Yinka-Ogunleye A, et al. Outbreak of Human Monkeypox in Nigeria in 2017-18: a Clinical and Epidemiological Report. Lancet Infect Dis. 2019;19(8):872-879. PubMed PMID: 31285143.
* Article titles in AMA citation format should be in sentence-case

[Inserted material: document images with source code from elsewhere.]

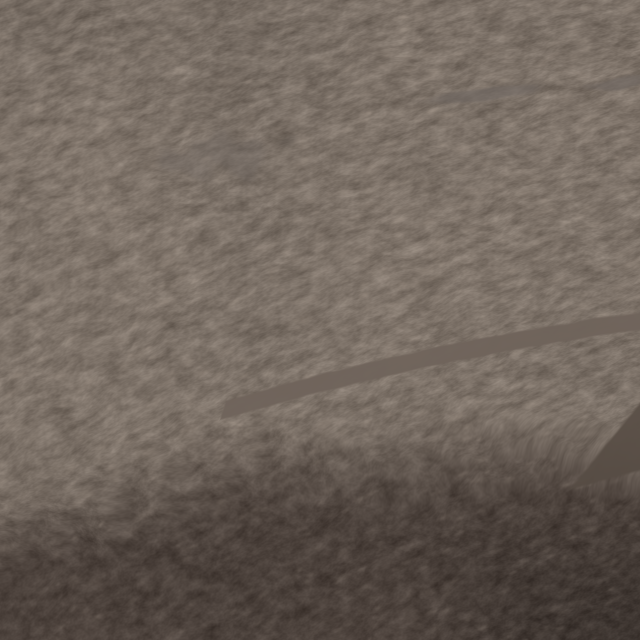
Write a three.js fragment shader that draws this texture.

```glsl
// Weathered ground with fine slanted grain, fading into shadow at the bottom.
// Stretched gradient noise forms the grain, soft ellipses the pale flecks,
// and distance functions the smooth band, the corner wedge and the smears.
varying vec2 vUv;

const vec3 SHADOW = vec3(0.295, 0.255, 0.232);
const vec3 GROUND = vec3(0.487, 0.444, 0.406);
const vec3 FLECK = vec3(0.665, 0.610, 0.560);
const vec3 BAND = vec3(0.438, 0.392, 0.358);
const vec3 WEDGE = vec3(0.365, 0.322, 0.288);
const vec3 SMEAR = vec3(0.430, 0.398, 0.378);

float hash(vec2 p) {
  return fract(sin(dot(p, vec2(127.1, 311.7))) * 43758.5453);
}

vec2 rotate(vec2 p, float angle) {
  float c = cos(angle), s = sin(angle);
  return vec2(c * p.x + s * p.y, c * p.y - s * p.x);
}

float cornerSlope(vec2 cell, vec2 offset) {
  float angle = 6.2832 * hash(cell);
  return dot(vec2(cos(angle), sin(angle)), offset);
}

// Gradient noise, roughly -0.7 to 0.7
float noise(vec2 p) {
  vec2 i = floor(p), f = fract(p);
  vec2 u = f * f * f * (f * (f * 6.0 - 15.0) + 10.0);
  vec2 e = vec2(1.0, 0.0);
  float low = mix(cornerSlope(i, f), cornerSlope(i + e.xy, f - e.xy), u.x);
  float high = mix(cornerSlope(i + e.yx, f - e.yx), cornerSlope(i + e.xx, f - e.xx), u.x);
  return mix(low, high, u.y);
}

// Layers of noise from broad patches to fine grit
float grain(vec2 p, vec2 stretch) {
  float sum = 0.0, weight = 0.28;
  vec2 q = p * stretch;
  for (int i = 0; i < 5; i++) {
    sum += weight * noise(q + float(i) * 17.3);
    q = rotate(q, 0.06) * 1.85;
    weight *= (i == 0) ? 1.75 : 0.72;
  }
  return sum;
}

// Sparse soft ellipses, one at most in each cell
float flecks(vec2 p, vec2 density, float share) {
  vec2 q = p * density;
  vec2 home = floor(q);
  float light = 0.0;
  for (int y = -1; y <= 1; y++) {
    for (int x = -1; x <= 1; x++) {
      vec2 cell = home + vec2(float(x), float(y));
      float pick = hash(cell + 5.7);
      vec2 center = cell + vec2(hash(cell + 1.3), hash(cell + 8.1));
      vec2 d = rotate(q - center, 0.8 * (hash(cell + 3.9) - 0.5));
      float size = mix(0.22, 0.46, hash(cell + 6.2));
      float blob = exp(-dot(d, d) / (size * size));
      light += step(pick, share) * blob * mix(0.25, 1.0, hash(cell + 2.4));
    }
  }
  return min(light, 1.0);
}

// Curved smooth band rising to the right edge
float bandMask(vec2 p, float wobble) {
  float t = p.x - 0.345;
  float middle = 0.358 + 0.294 * t - 0.123 * t * t;
  float halfWidth = 0.0135 + 0.0025 * wobble;
  float across = abs(p.y - middle) - halfWidth;
  float end = 0.35 * (p.y - middle) - t + 0.004;
  return 1.0 - smoothstep(-0.002, 0.0025, max(across, end));
}

// Triangle cut off by the right edge
float wedgeMask(vec2 p) {
  float upper = dot(p - vec2(0.89, 0.235), vec2(-0.775, 0.632));
  float lower = dot(p - vec2(0.89, 0.235), vec2(0.263, -0.965));
  return 1.0 - smoothstep(-0.003, 0.003, max(upper, lower));
}

float smearMask(vec2 p, vec2 center, vec2 size, float ragged) {
  vec2 d = rotate(p - center, 0.13) / size;
  return 1.0 - smoothstep(0.5, 1.1, length(d) + ragged);
}

void main() {
  vec2 p = vUv;
  float broad = noise(p * 4.0 + 2.0);
  float ragged = noise(p * vec2(22.0, 30.0));

  // Shadow edge, highest to the right of the middle
  float edge = 0.17 + 0.34 * p.x - 0.24 * p.x * p.x + 0.05 * broad + 0.02 * ragged;
  float lit = smoothstep(-0.10, 0.09, p.y - edge);

  // Grain runs steeper and rounder towards the bottom
  vec2 q = rotate(p - 0.5, mix(0.52, 0.26, p.y));
  q += 0.006 * vec2(noise(p * 13.0), noise(p * 13.0 + 40.0));
  float texture_ = grain(q, mix(vec2(19.0, 30.0), vec2(15.0, 36.0), lit));
  float pale = flecks(q, vec2(34.0, 82.0), 0.30);
  float glints = flecks(q + 3.1, vec2(46.0, 105.0), 0.10);

  vec3 color = mix(SHADOW, GROUND, lit);
  color *= 1.0 + 0.05 * broad - 0.05 * smoothstep(0.75, 1.0, p.y) * (1.0 - p.x);
  color *= 1.0 - 0.20 * smoothstep(0.55, 1.0, p.x) * (1.0 - smoothstep(0.0, 0.28, p.y));
  color += mix(0.125, 0.170, lit) * texture_ * vec3(1.0, 0.97, 0.94);
  float fleckGain = mix(0.55, 1.0, lit);
  color = mix(color, FLECK, fleckGain * (0.26 * pale + 0.34 * glints));

  // Faint worn smears in the upper part
  float smear = smearMask(p, vec2(0.755, 0.853), vec2(0.11, 0.011), 0.5 * ragged);
  smear = max(smear, smearMask(p, vec2(0.96, 0.868), vec2(0.06, 0.010), 0.7 * ragged));
  smear = max(smear, 0.6 * smearMask(p, vec2(0.345, 0.755), vec2(0.10, 0.034), ragged));
  color = mix(color, SMEAR, 0.65 * smear);

  color = mix(color, BAND * (1.0 + 0.02 * broad), 0.97 * bandMask(p, ragged));
  color = mix(color, WEDGE * (0.92 + 0.5 * (p.y - 0.23)), 0.97 * wedgeMask(p));
  gl_FragColor = vec4(color, 1.0);
}
```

TY - JOUR T1 - Outbreak of human monkeypox in Nigeria in 2017-18: a clinical and epidemiological report. AU - Yinka-Ogunleye,Adesola, AU - Aruna,Olusola, AU - Dalhat,Mahmood, AU - Ogoina,Dimie, AU - McCollum,Andrea, AU - Disu,Yahyah, AU - Mamadu,Ibrahim, AU - Akinpelu,Afolabi, AU - Ahmad,Adama, AU - Burga,Joel, AU - Ndoreraho,Adolphe, AU - Nkunzimana,Edouard, AU - Manneh,Lamin, AU - Mohammed,Amina, AU - Adeoye,Olawunmi, AU - Tom-Aba,Daniel, AU - Silenou,Bernard, AU - Ipadeola,Oladipupo, AU - Saleh,Muhammad, AU - Adeyemo,Ayodele, AU - Nwadiutor,Ifeoma, AU - Aworabhi,Neni, AU - Uke,Patience, AU - John,Doris, AU - Wakama,Paul, AU - Reynolds,Mary, AU - Mauldin,Matthew R, AU - Doty,Jeffrey, AU - Wilkins,Kimberly, AU - Musa,Joy, AU - Khalakdina,Asheena, AU - Adedeji,Adebayo, AU - Mba,Nwando, AU - Ojo,Olubunmi, AU - Krause,Gerard, AU - Ihekweazu,Chikwe, AU - ,, Y1 - 2019/07/05/ PY - 2018/12/09/received PY - 2019/03/25/revised PY - 2019/04/05/accepted PY - 2019/7/10/pubmed PY - 2020/6/11/medline PY - 2019/7/10/entrez SP - 872 EP - 879 JF - The Lancet. Infectious diseases JO - Lancet Infect Dis VL - 19 IS - 8 N2 - BACKGROUND: In September, 2017, human monkeypox re-emerged in Nigeria, 39 years after the last reported case. We aimed to describe the clinical and epidemiological features of the 2017-18 human monkeypox outbreak in Nigeria. METHODS: We reviewed the epidemiological and clinical characteristics of cases of human monkeypox that occurred between Sept 22, 2017, and Sept 16, 2018. Data were collected with a standardised case investigation form, with a case definition of human monkeypox that was based on previously established guidelines. Diagnosis was confirmed by viral identification with real-time PCR and by detection of positive anti-orthopoxvirus IgM antibodies. Whole-genome sequencing was done for seven cases. Haplotype analysis results, genetic distance data, and epidemiological data were used to infer a likely series of events for potential human-to-human transmission of the west African clade of monkeypox virus. FINDINGS: 122 confirmed or probable cases of human monkeypox were recorded in 17 states, including seven deaths (case fatality rate 6%). People infected with monkeypox virus were aged between 2 days and 50 years (median 29 years [IQR 14]), and 84 (69%) were male. All 122 patients had vesiculopustular rash, and fever, pruritus, headache, and lymphadenopathy were also common. The rash affected all parts of the body, with the face being most affected. The distribution of cases and contacts suggested both primary zoonotic and secondary human-to-human transmission. Two cases of health-care-associated infection were recorded. Genomic analysis suggested multiple introductions of the virus and a single introduction along with human-to-human transmission in a prison facility. INTERPRETATION: This study describes the largest documented human outbreak of the west African clade of the monkeypox virus. Our results suggest endemicity of monkeypox virus in Nigeria, with some evidence of human-to-human transmission. Further studies are necessary to explore animal reservoirs and risk factors for transmission of the virus in Nigeria. FUNDING: None. SN - 1474-4457 UR - https://www.unboundmedicine.com/medline/citation/31285143/Outbreak_of_human_monkeypox_in_Nigeria_in_2017_18:_a_clinical_and_epidemiological_report_ L2 - https://linkinghub.elsevier.com/retrieve/pii/S1473-3099(19)30294-4 DB - PRIME DP - Unbound Medicine ER -